*** Dataset records ***

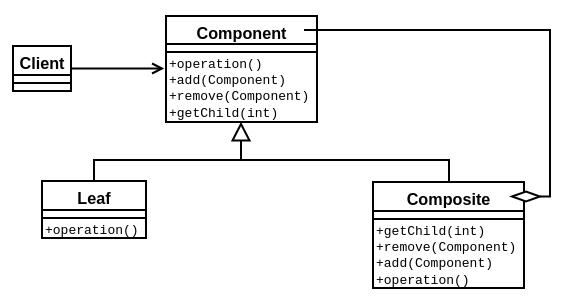
<!DOCTYPE html>
<html lang="en">
<head>
<meta charset="utf-8">
<title>Composite pattern class diagram</title>
<style>
:root { --ink: #000; --paper: #fff; --stroke: 2px; }
* { box-sizing: border-box; margin: 0; padding: 0; }
body { background: var(--paper); overflow: hidden; }
.diagram { position: relative; width: 564px; height: 304px; overflow: hidden; background: var(--paper); color: var(--ink); }
.class-box { position: absolute; display: flex; flex-direction: column; background: var(--paper); border: var(--stroke) solid var(--ink); }
.class-name { flex: none; height: 27px; padding-top: 5px; font: bold 16.2px/22px "Liberation Sans", Arial, sans-serif; text-align: center; white-space: nowrap; }
.attributes { flex: none; height: 10px; border-block: var(--stroke) solid var(--ink); }
.operations { padding: 4px 0 0 2px; list-style: none; font: 13px/16.2px "Liberation Mono", "Courier New", monospace; white-space: nowrap; }
.client { left: 12px; top: 45px; width: 60px; height: 47px; }
.component { left: 165px; top: 15px; width: 153px; height: 108px; }
.component .class-name { height: 26px; }
.leaf { left: 41px; top: 180px; width: 106px; height: 59px; }
.composite { left: 372px; top: 181px; width: 153px; height: 108px; }
.connectors { position: absolute; inset: 0; fill: none; stroke: var(--ink); stroke-width: 2; }
.connectors polygon { fill: var(--paper); }
</style>
</head>
<body>
<main class="diagram">
  <section class="class-box client">
    <h2 class="class-name">Client</h2>
    <div class="attributes"></div>
  </section>

  <section class="class-box component">
    <h2 class="class-name">Component</h2>
    <div class="attributes"></div>
    <ul class="operations">
      <li>+operation()</li>
      <li>+add(Component)</li>
      <li>+remove(Component)</li>
      <li>+getChild(int)</li>
    </ul>
  </section>

  <section class="class-box leaf">
    <h2 class="class-name">Leaf</h2>
    <div class="attributes"></div>
    <ul class="operations">
      <li>+operation()</li>
    </ul>
  </section>

  <section class="class-box composite">
    <h2 class="class-name">Composite</h2>
    <div class="attributes"></div>
    <ul class="operations">
      <li>+getChild(int)</li>
      <li>+remove(Component)</li>
      <li>+add(Component)</li>
      <li>+operation()</li>
    </ul>
  </section>

  <svg class="connectors" width="564" height="304" viewBox="0 0 564 304" aria-hidden="true">
    <g class="association">
      <path d="M71 68.5H162"/>
      <path d="M152 63.5L162 68.5L152 73.5"/>
    </g>
    <g class="generalization">
      <path d="M94 181V160H449V182M241 140V160"/>
      <polygon points="241,124 249.5,140.5 232.5,140.5"/>
    </g>
    <g class="aggregation">
      <path d="M304 30H550V196.5H540"/>
      <polygon points="512,196.5 526,191.5 540,196.5 526,201.5"/>
    </g>
  </svg>
</main>
</body>
</html>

*** End of Dataset records ***

**Work to complete**
For each line above that includes "name", copy the line.

**Answer box**
.class-name { flex: none; height: 27px; padding-top: 5px; font: bold 16.2px/22px "Liberation Sans", Arial, sans-serif; text-align: center; white-space: nowrap; }
.component .class-name { height: 26px; }
    <h2 class="class-name">Client</h2>
    <h2 class="class-name">Component</h2>
    <h2 class="class-name">Leaf</h2>
    <h2 class="class-name">Composite</h2>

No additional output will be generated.